(Supplied information begins)
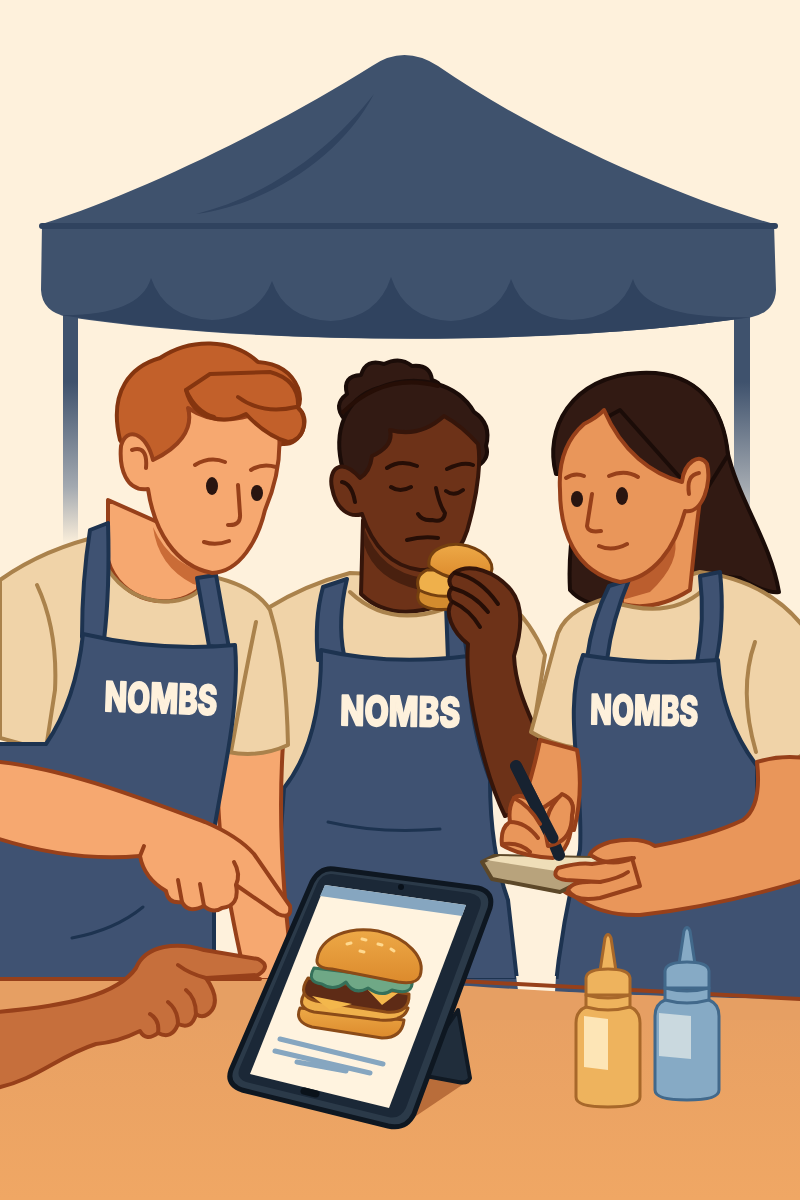
<!DOCTYPE html>
<html lang="en">
<head>
<meta charset="utf-8">
<title>Food stall team</title>
<style>
:root{--cream:#fef1dc;--navy:#3f526d;--navy-dark:#30435f;--apron:#3f5272;--apron-line:#1d3350;--shirt:#f0d3a8;--shirt-line:#aa824c;--peach:#f6a870;--peach-line:#97401a;--tan:#e9965a;--brown:#6d3218;--brown-line:#35150a;--guest:#c66f3c;--ginger:#c2602a;--ginger-line:#85350f;--dark-hair:#321a13;--table:#eca463;--ink:#172230}
html,body{margin:0;height:100%;overflow:hidden;background:var(--cream)}
svg{display:block;width:800px;height:1200px}
path,circle,ellipse,rect{stroke-linecap:round;stroke-linejoin:round}
.line{fill:none}
.shirt{fill:var(--shirt);stroke:var(--shirt-line);stroke-width:4}
.apron{fill:var(--apron);stroke:var(--apron-line);stroke-width:4}
.fold{fill:none;stroke:var(--apron-line);stroke-width:3}
.seam{fill:none;stroke:var(--shirt-line);stroke-width:4}
.peach{fill:var(--peach);stroke:var(--peach-line);stroke-width:4}
.tan{fill:var(--tan);stroke:var(--peach-line);stroke-width:4}
.brown{fill:var(--brown);stroke:var(--brown-line);stroke-width:4}
.guest{fill:var(--guest);stroke:var(--peach-line);stroke-width:4}
.ginger{fill:var(--ginger);stroke:var(--ginger-line);stroke-width:4}
.hair{fill:var(--dark-hair);stroke:#1b0c08;stroke-width:4}
.skin-line{fill:none;stroke:var(--peach-line);stroke-width:4}
.dark-line{fill:none;stroke:#260e06;stroke-width:4}
.eye{fill:#2a1510}
.brand{font:800 41px Inter,"Open Sans",sans-serif;fill:var(--cream);stroke:var(--cream);stroke-width:2;stroke-linejoin:round}
</style>
</head>
<body>
<svg viewBox="0 0 800 1200" role="img" aria-label="Three stall workers in aprons study a burger on a tablet">
<defs>
<linearGradient id="pole-fade" x1="0" y1="0" x2="0" y2="1"><stop offset="0.3" stop-color="#3f526d"/><stop offset="0.75" stop-color="#a3a9b0"/><stop offset="1" stop-color="#fef1dc"/></linearGradient>
<linearGradient id="table-tone" x1="0" y1="0" x2="0" y2="1"><stop offset="0" stop-color="#e69f63"/><stop offset="1" stop-color="#f0a764"/></linearGradient>
<linearGradient id="bun-tone" x1="0" y1="0" x2="0" y2="1"><stop offset="0" stop-color="#eda947"/><stop offset="1" stop-color="#dc8a2c"/></linearGradient>
<g id="bottle">
<path d="M26 38L31 5Q34-2 37 5L42 38Z"/>
<path d="M12 62V45Q13 36 34 36Q55 36 56 45V62Z"/>
<path d="M12 62Q34 68 56 62V74Q66 78 66 90V164Q66 174 34 174Q2 174 2 164V90Q2 78 12 74Z"/>
<path class="line" d="M12 74Q34 80 56 74"/>
</g>
</defs>

<rect width="800" height="1200" fill="var(--cream)"/>

<g id="tent">
<path d="M63 312H78V545H63ZM734 312H750V545H734Z" fill="url(#pole-fade)"/>
<path d="M42 224C150 190 290 118 372 66Q404 44 438 66C530 130 670 195 774 224L776 290Q775 312 752 317C560 346 260 346 68 317Q42 312 41 290Z" fill="var(--navy)"/>
<path d="M60 315Q140 316 151 278Q165 318 212 320Q258 318 272 281Q285 319 331 321Q378 318 391 277Q405 319 451 321Q498 318 511 279Q525 319 572 320Q620 318 633 279Q645 320 752 317C560 346 260 346 60 315Z" fill="var(--navy-dark)"/>
<path class="line" d="M42 226H775" stroke="var(--navy-dark)" stroke-width="6"/>
<path d="M374 94C330 150 270 195 196 214C270 204 342 155 374 94Z" fill="var(--navy-dark)"/>
</g>

<g id="taster">
<path class="shirt" d="M268 608Q305 585 350 573L470 578Q522 600 545 655L530 750L480 800L280 790Z"/>
<path class="brown" d="M363 520L361 594Q390 622 438 606L440 540Z"/>
<path d="M364 528Q380 572 424 578L420 590Q375 580 364 545Z" fill="#49200f"/>
<path class="seam" d="M350 592Q388 628 444 609"/>
<path class="apron" d="M323 587L347 579Q337 620 344 655L318 660Q314 620 323 587ZM446 605L458 598L468 660H448Z"/>
<path class="apron" d="M321 650Q390 666 468 656Q468 720 490 780Q490 850 508 900L517 980H270L284 788Q322 740 321 650Z"/>
<path class="fold" d="M328 822Q380 834 440 829"/>
<text class="brand" transform="translate(340 725) rotate(1)" textLength="120" lengthAdjust="spacingAndGlyphs">NOMBS</text>
<path class="hair" d="M345 420Q332 405 347 394Q342 376 361 375Q366 358 384 364Q400 356 412 366Q430 364 432 380Q446 384 440 402Z"/>
<path class="hair" d="M343 470C332 430 346 398 378 388C418 372 458 384 474 412Q492 424 486 446Q490 458 478 466L360 490Z"/>
<path class="brown" d="M360 478C340 456 328 470 332 488C336 510 350 518 362 514C372 545 390 566 420 570C448 570 464 548 470 520C478 490 481 460 478 444Q462 426 444 416Q420 438 390 430Q394 446 372 456Q370 472 360 478Z"/>
<path class="dark-line" d="M342 482Q352 484 355 502M387 468Q400 459 417 466M447 469Q463 461 473 465M391 487Q400 493 411 487M446 491Q454 497 463 490M436 488Q439 504 445 513Q444 523 432 520Q422 521 418 514M407 540Q422 536 438 538" stroke-width="3"/>
<path class="dark-line" d="M343 412Q385 372 438 386" stroke-width="3"/>
<g id="slider" stroke="#75400f" stroke-width="3">
<path d="M423 583Q412 600 424 606Q436 612 456 608L460 580Z" fill="#d38b2e"/>
<path d="M427 570Q414 576 419 590Q438 600 462 594L470 570Z" fill="#efb04b"/>
<path d="M429 566C427 548 450 541 468 546C488 552 498 566 488 578Q450 584 429 566Z" fill="url(#bun-tone)"/>
</g>
<path class="brown" d="M454 573C470 562 496 572 511 590C524 606 522 630 514 656C516 700 540 730 546 760Q550 800 505 816C485 775 464 690 468 644C452 632 444 612 452 602Q446 594 452 588Q446 580 454 573Z"/>
<path class="dark-line" d="M455 573Q480 578 498 604M452 588Q474 594 488 612M453 602Q470 610 480 627"/>
</g>

<g id="pointer">
<path class="peach" d="M222 750L283 744Q276 850 294 980H246Q218 860 218 790Z"/>
<path class="shirt" d="M0 580Q45 548 105 535L205 575Q255 585 270 610C284 655 287 700 288 745Q260 758 228 752L80 760L0 738Z"/>
<path class="peach" d="M108 500V560C120 602 170 612 198 590V540Z"/>
<path d="M153 527Q172 570 218 574Q206 588 193 584Q158 566 153 527Z" fill="#ca6c37"/>
<path class="seam" d="M104 562C125 606 178 610 200 590M37 585Q58 630 55 690L47 742M256 622Q244 680 231 752"/>
<path class="apron" d="M90 530L108 523Q110 590 104 640L82 637Q82 580 90 530ZM197 578L216 575L229 648L209 646Z"/>
<path class="apron" d="M83 634Q160 652 235 645C240 705 225 765 214 830V980H-4V744H46Q76 700 83 634Z"/>
<path class="fold" d="M72 938Q115 930 143 907"/>
<text class="brand" transform="translate(104 711) rotate(2)" textLength="113" lengthAdjust="spacingAndGlyphs">NOMBS</text>
<path class="ginger" d="M120 440C108 390 132 366 160 358C190 338 232 338 258 362Q288 364 298 388Q302 400 298 408C312 418 302 446 282 444L150 480Z"/>
<path class="peach" d="M153 460C146 432 126 426 121 446C119 468 126 492 148 489C154 530 175 566 212 573C240 572 258 540 265 510C277 482 281 456 279 431Q262 428 248 416C220 424 200 416 188 408C194 430 178 448 153 460Z"/>
<path class="ginger" d="M186 390C194 422 226 424 246 414Q266 436 288 442C306 440 308 416 298 408Q300 380 270 372L210 374Z"/>
<path class="line" d="M186 390Q196 412 214 417M238 397Q262 415 296 407" stroke="var(--ginger-line)" stroke-width="4"/>
<path class="skin-line" d="M132 450Q148 445 146 468M195 465Q210 456 225 462M251 470Q262 463 276 467" stroke="#742d11"/>
<ellipse class="eye" cx="212" cy="486" rx="6" ry="9"/><ellipse class="eye" cx="257" cy="493" rx="6" ry="8"/>
<path class="skin-line" d="M238 485L240 514Q241 526 228 525M204 542Q216 546 229 541" stroke-width="3"/>
</g>

<g id="note-taker">
<path class="hair" d="M575 515Q568 555 570 590Q582 604 606 606L650 570L740 578Q766 594 779 592C770 540 738 500 727 450C720 396 690 374 645 373L590 400Z"/>
<path class="shirt" d="M608 598Q562 610 556 640L531 732Q550 744 577 748L620 790H756L802 755V625Q765 580 700 572Z"/>
<path class="tan" d="M622 575V604Q655 612 690 590Q696 530 700 500L640 520Z"/>
<path d="M622 580Q658 576 674 535Q682 562 650 592L622 600Z" fill="#bb5e2e"/>
<path class="seam" d="M613 602Q670 620 703 590M755 642Q738 690 756 752"/>
<path class="apron" d="M609 586L629 580Q612 620 607 660L587 658Q592 620 609 586ZM700 576L720 572Q725 620 716 662H697Q705 620 700 576Z"/>
<path class="apron" d="M583 655Q650 666 718 660Q722 720 757 766V830L804 860V1000H554Q562 920 580 850C584 780 562 710 583 655Z"/>
<text class="brand" transform="translate(590 724) rotate(1)" textLength="108" lengthAdjust="spacingAndGlyphs">NOMBS</text>
<path class="hair" d="M556 474C544 430 570 376 640 373C700 370 724 410 728 455L700 500L620 410Q580 430 562 474Z"/>
<path class="tan" d="M584 424C568 438 558 458 560 490C560 530 574 572 620 582C654 578 675 548 685 511C703 514 712 482 707 464C700 452 684 462 682 482C652 474 622 452 604 410Q598 417 584 424Z"/>
<path class="skin-line" d="M699 473Q686 475 689 494M566 478Q575 472 584 476M609 476Q625 469 638 477" stroke="#5a2410"/>
<ellipse class="eye" cx="577" cy="499" rx="6" ry="8"/><ellipse class="eye" cx="622" cy="496" rx="6" ry="9"/>
<path class="skin-line" d="M592 494L587 526Q588 533 601 531M599 546Q612 552 627 544" stroke-width="3"/>
<path class="tan" d="M540 740L577 750Q584 790 574 830L514 830Q532 780 540 740Z"/>
<path class="tan" d="M757 762Q780 755 804 758V880Q720 906 640 915Q600 916 574 896Q556 890 558 877Q552 864 590 864Q584 850 610 842Q640 836 655 846Q710 836 743 820Q762 806 757 762Z"/>
<path d="M482 862L494 856L590 858L612 866L560 892L492 879Z" fill="#b8a37c" stroke="#5d4829" stroke-width="4" stroke-linejoin="round"/>
<path d="M486 860L500 856L592 858L606 866L575 874Z" fill="#efdeb8"/>
<path class="tan" d="M514 798C520 792 532 800 540 810L562 795Q576 800 572 815Q572 850 553 858Q520 856 502 845Q500 828 510 822Q508 808 514 798Z"/>
<path class="line" d="M516 766L552 838L559 855" stroke="var(--ink)" stroke-width="12"/>
<path class="tan" d="M548 846Q540 814 562 794Q576 800 572 815Q572 838 555 844Z"/>
<path class="line" d="M516 766L553 838" stroke="var(--ink)" stroke-width="11"/>
<path class="skin-line" d="M510 822Q526 822 538 838M514 798Q530 806 540 824M504 844Q520 842 530 852"/>
<path class="tan" d="M592 864Q580 862 558 868Q550 878 566 880L600 882Q572 880 568 890Q574 902 600 898L640 886L632 858Z"/>
<path class="skin-line" d="M592 856Q610 868 634 858M600 882Q620 878 628 872"/>
</g>

<g id="counter">
<rect y="979" width="800" height="221" fill="url(#table-tone)"/>
<path d="M300 979H800V1000Q560 994 300 980Z" fill="var(--apron)"/>
<path d="M516 976H556L555 992L518 990Z" fill="var(--cream)"/>
<path d="M0 979H250L470 986Q640 998 800 999V1020H0Z" fill="#e69f63"/>
<path class="line" d="M0 979H260M460 981L800 999" stroke="var(--peach-line)" stroke-width="4"/>
<path d="M410 1120L432 1070L468 1081Z" fill="#b96d3a"/>
</g>

<g id="tablet">
<path d="M458 1010L470 1078Q468 1084 458 1082L415 1074Z" fill="#202d3b" stroke="#101923" stroke-width="4"/>
<path d="M334 869L478 888Q494 892 490 908L414 1114Q406 1130 388 1126L242 1090Q226 1084 231 1070L312 882Q320 867 334 869Z" fill="#2b3a49" stroke="#0e1721" stroke-width="5"/>
<path d="M332 874L470 893Q484 896 480 908L406 1108Q400 1120 388 1117L246 1082Q235 1078 240 1067L317 884Q322 873 332 874Z" fill="#1b2837"/>
<path d="M325 885L466 905L389 1108L250 1074Z" fill="#fff3df"/>
<path d="M325 885L466 905L462 916L320 896Z" fill="#86a6c0"/>
<circle cx="401" cy="887" r="3" fill="#09111a"/>
<path class="line" d="M304 1091L316 1094" stroke="#0a121a" stroke-width="7"/>
<g id="burger" stroke="#8b4b18" stroke-width="3">
<path d="M300 1008Q294 1022 312 1027L382 1038Q402 1038 404 1020Z" fill="url(#bun-tone)"/>
<path d="M304 994Q296 1008 314 1012L380 1020Q404 1022 408 1008Z" fill="#efb04b"/>
<path d="M308 978Q296 996 316 1001L386 1012Q410 1014 409 994Z" fill="#5e2b16"/>
<path d="M368 990L398 993L382 1005ZM312 996L352 1004L330 1010Z" fill="#f3b74c" stroke="none"/>
<path d="M314 968Q306 982 322 984Q334 992 346 982Q354 996 368 988Q382 998 392 990Q414 996 412 980Z" fill="#6fa886" stroke="#35705a"/>
<path d="M317 960C320 936 350 926 378 931C408 938 426 958 420 976Q416 985 398 982L332 969Q316 968 317 960Z" fill="url(#bun-tone)"/>
<path class="line" d="M347 944l4-1M362 939l4 1M378 944l4 1M391 949l3 2M360 951l4 1" stroke="#ffd98f"/>
</g>
<path class="line" d="M280 1039L383 1064M275 1051L370 1073M297 1062L346 1071" stroke="#86a6c0" stroke-width="5"/>
</g>

<g id="pointing-hands">
<path class="peach" d="M0 762C70 770 145 800 205 822Q238 836 254 854L290 906Q292 920 278 914L236 885Q240 906 222 908Q213 914 204 906Q188 914 182 902Q168 904 166 891Q144 878 140 856Q70 862 -4 838V762Z"/>
<path class="skin-line" d="M140 856L144 846M200 884L204 906M178 880L182 902M236 885Q241 874 234 862"/>
<path class="guest" d="M-4 1012C70 1006 118 994 136 968C146 944 178 942 204 950L258 959Q272 966 258 975L206 978Q220 998 212 1010Q204 1020 196 1014Q192 1030 178 1024Q172 1040 158 1033Q146 1042 140 1031Q118 1042 96 1044C58 1056 36 1080 -4 1088Z"/>
<path class="skin-line" d="M206 978Q190 974 178 965M196 1014Q196 998 186 990M178 1024Q178 1010 168 1002M158 1033Q160 1020 150 1014"/>
</g>

<g id="sauces">
<g transform="translate(574 933)" fill="#eeb35d" stroke="#a8682a" stroke-width="3"><use href="#bottle"/><path d="M10 83L34 86V137L10 134Z" fill="#fde5b6" stroke="none"/></g>
<g transform="translate(653 926)" fill="#86aac5" stroke="#42698b" stroke-width="3"><use href="#bottle"/><path d="M6 87L38 90V133L6 130Z" fill="#cad9df" stroke="none"/></g>
</g>
</svg>
</body>
</html>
(Supplied information ends)
Write down every line of the data above that includes the string "href".

▶ Answer box
<g transform="translate(574 933)" fill="#eeb35d" stroke="#a8682a" stroke-width="3"><use href="#bottle"/><path d="M10 83L34 86V137L10 134Z" fill="#fde5b6" stroke="none"/></g>
<g transform="translate(653 926)" fill="#86aac5" stroke="#42698b" stroke-width="3"><use href="#bottle"/><path d="M6 87L38 90V133L6 130Z" fill="#cad9df" stroke="none"/></g>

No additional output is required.